To do: Find each line in the records below that contains the word "string", and copy it out.

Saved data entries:
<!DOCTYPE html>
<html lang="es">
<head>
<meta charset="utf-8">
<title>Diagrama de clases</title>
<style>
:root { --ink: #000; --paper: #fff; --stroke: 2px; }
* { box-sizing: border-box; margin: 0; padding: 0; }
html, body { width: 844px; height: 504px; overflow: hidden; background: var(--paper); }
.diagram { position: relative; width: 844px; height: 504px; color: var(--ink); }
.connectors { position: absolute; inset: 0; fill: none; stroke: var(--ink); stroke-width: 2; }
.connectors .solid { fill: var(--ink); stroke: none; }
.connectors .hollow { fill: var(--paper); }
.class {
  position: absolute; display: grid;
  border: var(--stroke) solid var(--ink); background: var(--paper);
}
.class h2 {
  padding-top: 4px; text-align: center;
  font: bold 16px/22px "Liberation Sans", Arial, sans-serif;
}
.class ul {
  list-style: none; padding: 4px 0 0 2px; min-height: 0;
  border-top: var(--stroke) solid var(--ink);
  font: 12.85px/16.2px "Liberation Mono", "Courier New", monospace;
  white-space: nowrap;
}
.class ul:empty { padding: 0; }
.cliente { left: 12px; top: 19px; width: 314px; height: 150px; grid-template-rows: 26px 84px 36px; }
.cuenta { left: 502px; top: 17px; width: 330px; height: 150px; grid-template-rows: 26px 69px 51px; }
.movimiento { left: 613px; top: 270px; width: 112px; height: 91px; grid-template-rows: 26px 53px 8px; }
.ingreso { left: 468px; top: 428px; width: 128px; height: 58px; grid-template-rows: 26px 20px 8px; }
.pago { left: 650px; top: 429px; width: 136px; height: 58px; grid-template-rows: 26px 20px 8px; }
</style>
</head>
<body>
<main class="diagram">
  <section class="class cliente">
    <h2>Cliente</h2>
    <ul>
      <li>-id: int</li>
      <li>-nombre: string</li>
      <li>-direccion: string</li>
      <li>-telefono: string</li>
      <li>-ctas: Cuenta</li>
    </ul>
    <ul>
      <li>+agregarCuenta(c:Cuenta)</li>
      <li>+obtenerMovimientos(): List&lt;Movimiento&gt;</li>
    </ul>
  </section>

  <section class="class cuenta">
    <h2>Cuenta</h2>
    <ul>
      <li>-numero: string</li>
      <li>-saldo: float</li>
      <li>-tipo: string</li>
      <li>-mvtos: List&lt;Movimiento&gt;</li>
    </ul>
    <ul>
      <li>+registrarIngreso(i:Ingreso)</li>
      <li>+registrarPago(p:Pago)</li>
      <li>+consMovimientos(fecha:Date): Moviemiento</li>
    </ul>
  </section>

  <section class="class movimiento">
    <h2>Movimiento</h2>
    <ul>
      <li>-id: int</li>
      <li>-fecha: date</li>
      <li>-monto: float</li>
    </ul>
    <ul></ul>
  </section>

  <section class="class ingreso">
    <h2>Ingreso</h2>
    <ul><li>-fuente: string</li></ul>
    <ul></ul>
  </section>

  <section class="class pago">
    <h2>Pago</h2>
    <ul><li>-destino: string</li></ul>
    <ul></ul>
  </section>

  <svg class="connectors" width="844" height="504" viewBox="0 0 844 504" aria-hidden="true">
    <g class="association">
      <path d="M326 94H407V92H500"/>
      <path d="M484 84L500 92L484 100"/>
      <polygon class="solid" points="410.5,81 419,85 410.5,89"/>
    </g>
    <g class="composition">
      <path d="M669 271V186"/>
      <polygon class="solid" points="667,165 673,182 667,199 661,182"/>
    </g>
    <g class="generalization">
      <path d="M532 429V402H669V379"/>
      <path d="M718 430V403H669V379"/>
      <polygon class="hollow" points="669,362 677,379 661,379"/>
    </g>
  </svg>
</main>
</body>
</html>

Response to the exercise:
      <li>-nombre: string</li>
      <li>-direccion: string</li>
      <li>-telefono: string</li>
      <li>-numero: string</li>
      <li>-tipo: string</li>
    <ul><li>-fuente: string</li></ul>
    <ul><li>-destino: string</li></ul>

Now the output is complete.